• **INSTRUCTIONS TO FOLLOW**:
Find the lines below holding the word "translate" and copy each of them.

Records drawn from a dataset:
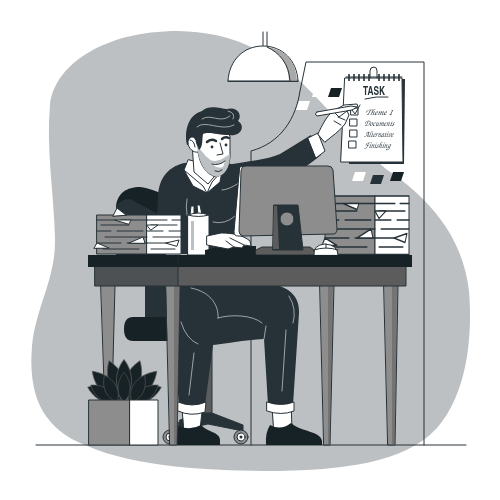
<!DOCTYPE html>
<html lang="en">
<head>
<meta charset="utf-8">
<title>Working through the task list</title>
<style>
:root{--ink:#263238;--deep:#172226;--blob:#bdc0c2;--grey:#8d8d8d;--mid:#5c5c5c;--shade:#a9a9a9;--paper:#fff}
html,body{margin:0;background:var(--paper);overflow:hidden}
svg{display:block;width:500px;height:500px}
.ink{fill:var(--ink)}.deep{fill:var(--deep)}.grey{fill:var(--grey)}.mid{fill:var(--mid)}.paper{fill:var(--paper)}.shade{fill:var(--shade)}
.edge{stroke:var(--ink);stroke-width:1;stroke-linejoin:round;stroke-linecap:round}
.line{fill:none;stroke:var(--ink);stroke-width:1;stroke-linecap:round;stroke-linejoin:round}
.seam{fill:none;stroke:var(--blob);stroke-width:.8;stroke-linecap:round}
.title{font:700 12px "TeX Gyre Heros Cn",sans-serif;fill:var(--ink)}
.note{font:italic 9px "TeX Gyre Chorus",cursive;fill:var(--ink)}
</style>
</head>
<body>
<svg viewBox="0 0 500 500" role="img" aria-label="Man at a desk ticking off a task list on the wall">
<defs>
<g id="sheets">
<path class="grey edge" d="M0 0H50V39H0Z"/>
<path class="paper edge" d="M50 0H84V39H50Z"/>
<path class="line" d="M0 5H18M24 5H50M4 10H32M0 16H14M20 16H46M8 22H50M0 28H24M30 28H50M6 34H42M50 5H70M75 5H84M54 10H80M50 16H66M72 16H84M56 22H84M50 28H72M54 34H78"/>
<path class="paper edge" d="M18 5L34 5L32 9ZM32 28L46 22L48 28ZM-3 33L0 28L12 33ZM50 10L61 10L54 15ZM69 28L82 25L80 31Z"/>
</g>
<g id="sticker"><path d="M3 0H14L11 9H0Z"/></g>
<path id="leaf" d="M0 0C-11 -11 -9 -26 0 -37C9 -26 11 -11 0 0Z"/>
<g id="tick-box"><rect class="paper edge" width="7" height="7"/></g>
<g id="caster"><circle class="grey edge" r="7"/><circle class="paper edge" r="4"/><circle class="ink" r="1.5"/></g>
</defs>

<path id="backdrop" fill="var(--blob)" d="M50 105C54 66 102 31 178 31C232 32 269 51 302 83C331 110 354 143 386 169C428 197 463 236 469 291C473 340 466 395 437 428C405 463 342 471 265 471C190 470 126 465 78 442C42 425 28 394 32 346C36 306 56 279 55 238C54 195 46 149 50 105Z"/>

<g id="wall-panel">
<path class="line" d="M251 445V151C281 143 296 118 300 91L306 62H424V445"/>
</g>
<path class="line" d="M36 445H466"/>

<g id="lamp">
<path class="line" d="M263 32V46M267 32V46"/>
<path class="paper edge" d="M228 81C229 60 244 46 263 46C282 46 297 60 298 81Z"/>
<path class="shade" d="M267 47C284 49 296 61 297 80H289C288 63 280 53 267 47Z"/>
<path class="line" d="M267 47C280 53 289 64 290 81M228 81H298"/>
</g>

<g id="stickers">
<use href="#sticker" x="296" y="101" class="paper"/><use href="#sticker" x="312" y="88" class="paper"/><use href="#sticker" x="328" y="88" class="deep"/>
<use href="#sticker" x="352" y="172" class="paper"/><use href="#sticker" x="370" y="175" class="ink"/><use href="#sticker" x="390" y="172" class="deep"/>
</g>

<g id="task-pad">
<path class="ink" d="M348 79H405L404 164H349Z"/>
<path class="paper edge" d="M345 78H402L403 162H341Z"/>
<path class="line" stroke-width="1.5" d="M370 78V71Q370 67 374 67Q377 67 377 71V78"/>
<path fill="none" stroke="var(--ink)" stroke-width="1.6" d="M349 74V81M354 74V81M359 74V81M364 74V81M369 74V81M379 74V81M384 74V81M389 74V81M394 74V81M399 74V81"/>
<path class="line" d="M346 77H402M365 99Q376 96 388 97"/>
<text class="title" x="363" y="95" textLength="22" lengthAdjust="spacingAndGlyphs">TASK</text>
<use href="#tick-box" x="351" y="108"/><use href="#tick-box" x="350" y="119"/><use href="#tick-box" x="350" y="130"/><use href="#tick-box" x="349" y="141"/>
<path class="line" stroke-width="1.5" d="M352 110L355 114L360 105"/>
<text class="note" x="365" y="115" textLength="27" lengthAdjust="spacingAndGlyphs">Theme 1</text>
<text class="note" x="364" y="126" textLength="30" lengthAdjust="spacingAndGlyphs">Documents</text>
<text class="note" x="364" y="137" textLength="29" lengthAdjust="spacingAndGlyphs">Alternative</text>
<text class="note" x="364" y="148" textLength="26" lengthAdjust="spacingAndGlyphs">Finishing</text>
</g>

<g id="chair">
<path class="deep" d="M116 207C117 193 127 187 140 187C149 188 158 192 166 195V320H145V286C133 286 120 270 116 254Z"/>
<path class="ink" d="M145 285H166V330H145Z"/>
<path class="mid edge" d="M202 340H212V418H202Z"/>
<path class="ink edge" d="M180 420L202 413H212L243 425V431L208 424L176 431Z"/>
<use href="#caster" x="241" y="437"/><use href="#caster" x="170" y="437"/>
<path class="deep" d="M133 317H236Q250 318 250 330Q248 341 234 341H133Q124 341 124 329Q124 317 133 317Z"/>
<path class="seam" d="M215 346Q234 345 246 341"/>
</g>

<g id="desk-back-leg"><path class="grey edge" d="M101 285H115L112 400H105Z"/></g>

<g id="worker">
<g id="legs">
<path class="paper edge" d="M182 402H203L200 430H184ZM272 401H291L292 430H274Z"/>
<path class="deep" d="M179 426Q190 431 201 425C207 432 220 432 220 440V445H177Q175 434 179 426ZM270 425Q281 431 291 423C301 432 321 431 322 441V445H266Q265 433 270 425Z"/>
<path class="ink" d="M165 284H270C289 286 300 297 299 313L293 405H268L264 339C244 340 224 344 213 345L205 405H179L173 335C165 322 162 303 165 284Z"/>
<path class="paper edge" d="M178 402Q192 408 206 402L205 412Q191 417 178 411ZM267 402Q281 407 294 402V411Q281 416 267 411Z"/>
<path class="seam" d="M191 288C212 292 219 307 218 318M218 318C231 314 253 315 262 323M289 296Q297 309 293 323M286 330L282 391M194 353L189 395M264 339L266 326M181 322Q186 339 198 344"/>
</g>
<g id="reaching-arm">
<path class="ink" d="M226 165C249 161 266 160 280 154L311 135L321 155C303 170 282 183 255 190L226 194Z"/>
<path class="paper edge" d="M308 138L318 133L325 151L316 158Z"/>
<path class="paper edge" d="M318 134C322 125 327 116 333 111L344 105L357 104L358 107L347 111L349 115L345 124C340 131 332 136 325 142Z"/>
<path class="line" d="M333 111L339 117L347 111M338 117L345 120M334 121L341 125"/>
<path class="paper edge" d="M317 112L351 106L357 107L352 110L317 116Q314 114 317 112Z"/>
</g>
<g id="torso">
<path class="ink" d="M184 163C165 168 159 181 158 196L155 254H240L242 168C235 164 224 162 218 163Z"/>
<path class="ink" d="M165 188C157 205 158 238 165 254H209V236L190 232Z"/>
<path class="seam" d="M187 199Q184 216 193 229M213 222Q225 225 235 216M239 183Q228 190 222 190M250 183Q269 179 283 169"/>
<path class="paper edge" d="M188 160L184 170L193 186L207 193L220 182L222 171L214 166Z"/>
<path class="line" d="M184 170L203 186L207 193L212 182L222 171"/>
</g>
<g id="head">
<path class="paper edge" d="M192 143L194 172L208 184L214 177V163Z"/>
<path class="paper edge" d="M196 139C195 132 187 134 188 142C188 149 194 153 198 152C200 165 206 174 216 177C224 175 229 168 230 157L230 136C224 128 205 127 196 139Z"/>
<path fill="var(--blob)" d="M197 146C204 153 208 161 215 161C222 160 225 157 230 154C230 168 225 175 217 177C206 174 199 165 197 146Z"/>
<path class="paper" d="M212 163Q219 166 225 161L223 167Q216 169 212 163Z"/>
<path class="line" d="M212 164Q219 166 225 161M220 143L223 154L217 155M190 140Q194 140 195 147M215 171Q219 173 222 170"/>
<path fill="none" stroke="var(--ink)" stroke-width="2.5" stroke-linecap="round" d="M207 142Q211 138 216 141M222 139Q225 136 229 138"/>
<circle class="ink" cx="212" cy="147" r="1.4"/><circle class="ink" cx="226" cy="145" r="1.4"/>
<path class="ink" d="M187 145C184 131 188 115 202 111C209 104 222 109 227 109C237 106 243 115 238 121C246 126 241 137 229 135C217 135 209 131 203 134C202 140 203 147 199 150L196 143C196 136 188 135 188 145Z"/>
<path class="seam" d="M197 127C205 119 221 132 234 125M202 119C211 113 220 124 230 116M228 111Q236 113 233 119"/>
</g>
</g>

<g id="paper-stacks">
<path class="ink" d="M116 215L116 207Q120 199 130 199L160 215Z"/>
<use href="#sheets" x="97" y="215"/>
<path class="paper edge" d="M113 216L117 208L126 215Z"/>
<g transform="translate(325 196) scale(1 1.5)"><use href="#sheets"/></g>
</g>

<g id="pencil-cup">
<path class="paper edge" d="M190 215L191 206H194V215ZM198 215L197 205H200L202 215Z"/>
<path class="paper edge" d="M188 215Q198 211 209 215V255H188Z"/>
<path class="line" d="M188 215Q198 218 209 215"/>
<path fill="var(--blob)" d="M191 221H194V250H191Z"/>
</g>

<g id="typing-hand">
<path class="deep" d="M205 250L223 246H256V255H205Z"/>
<path class="paper edge" d="M207 236L221 233C232 233 243 235 250 241L251 246L244 245L242 248L234 247L228 249L207 245Z"/>
<path class="line" d="M230 238L244 245M226 241L234 247"/>
</g>

<g id="monitor">
<path class="paper edge" d="M240 167L246 166L243 236H238Q234 236 234 232Z"/>
<path class="grey edge" d="M245 166H328Q332 166 333 170L337 229Q337 234 333 234L243 236Q239 235 239 231L241 171Q242 166 245 166Z"/>
<path class="mid edge" d="M256 250L262 247H310L314 250V255H256Z"/>
<path class="ink edge" d="M274 205H298L303 250H273Z"/>
<path class="mid" d="M274 206L277 206L279 249H273Z"/>
<circle class="grey edge" cx="287" cy="219" r="7"/>
</g>

<g id="mouse">
<path class="paper edge" d="M314 255Q313 245 325 244Q338 245 338 255Z"/>
<path class="line" d="M314 250Q326 246 338 250M326 244V248"/>
</g>

<g id="desk">
<path class="grey edge" d="M166 285H180L177 445H170ZM320 285H334L330 445H324ZM384 285H398L395 445H388Z"/>
<path class="mid" d="M174 286H180L177 445H174ZM328 286H333L330 445H328ZM392 286H397L395 445H392Z" opacity=".5"/>
<path class="mid edge" d="M95 266H406V286H95Z"/>
<path class="ink" d="M95 266H178V286H95Z" opacity=".25"/>
<path class="line" d="M178 266V286"/>
<path class="deep" d="M88 255H412V267H88Z"/>
<path class="line" d="M178 255V267" opacity=".6"/>
</g>

<g id="plant">
<g class="deep" stroke="var(--mid)" stroke-width=".7">
<use href="#leaf" transform="translate(122 401) rotate(-68)"/><use href="#leaf" transform="translate(127 401) rotate(68)"/>
<use href="#leaf" transform="translate(121 400) rotate(-45) scale(1 1.1)"/><use href="#leaf" transform="translate(128 400) rotate(45) scale(1 1.1)"/>
<use href="#leaf" transform="translate(123 399) rotate(-20) scale(1 1.1)"/><use href="#leaf" transform="translate(126 399) rotate(20) scale(1 1.1)"/>
<use href="#leaf" transform="translate(124 399) scale(1 1.07)"/>
<use href="#leaf" transform="translate(115 402) rotate(-55) scale(.8)"/><use href="#leaf" transform="translate(134 402) rotate(55) scale(.8)"/>
<use href="#leaf" transform="translate(117 402) rotate(-25) scale(.8)"/><use href="#leaf" transform="translate(132 402) rotate(25) scale(.8)"/>
<use href="#leaf" transform="translate(124 402) scale(.8)"/>
</g>
<path class="grey edge" d="M89 400H130V445H89Z"/>
<path class="paper edge" d="M130 400H158V445H130Z"/>
</g>
</svg>
</body>
</html>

• **TASK RESPONSE**:
<g transform="translate(325 196) scale(1 1.5)"><use href="#sheets"/></g>
<use href="#leaf" transform="translate(122 401) rotate(-68)"/><use href="#leaf" transform="translate(127 401) rotate(68)"/>
<use href="#leaf" transform="translate(121 400) rotate(-45) scale(1 1.1)"/><use href="#leaf" transform="translate(128 400) rotate(45) scale(1 1.1)"/>
<use href="#leaf" transform="translate(123 399) rotate(-20) scale(1 1.1)"/><use href="#leaf" transform="translate(126 399) rotate(20) scale(1 1.1)"/>
<use href="#leaf" transform="translate(124 399) scale(1 1.07)"/>
<use href="#leaf" transform="translate(115 402) rotate(-55) scale(.8)"/><use href="#leaf" transform="translate(134 402) rotate(55) scale(.8)"/>
<use href="#leaf" transform="translate(117 402) rotate(-25) scale(.8)"/><use href="#leaf" transform="translate(132 402) rotate(25) scale(.8)"/>
<use href="#leaf" transform="translate(124 402) scale(.8)"/>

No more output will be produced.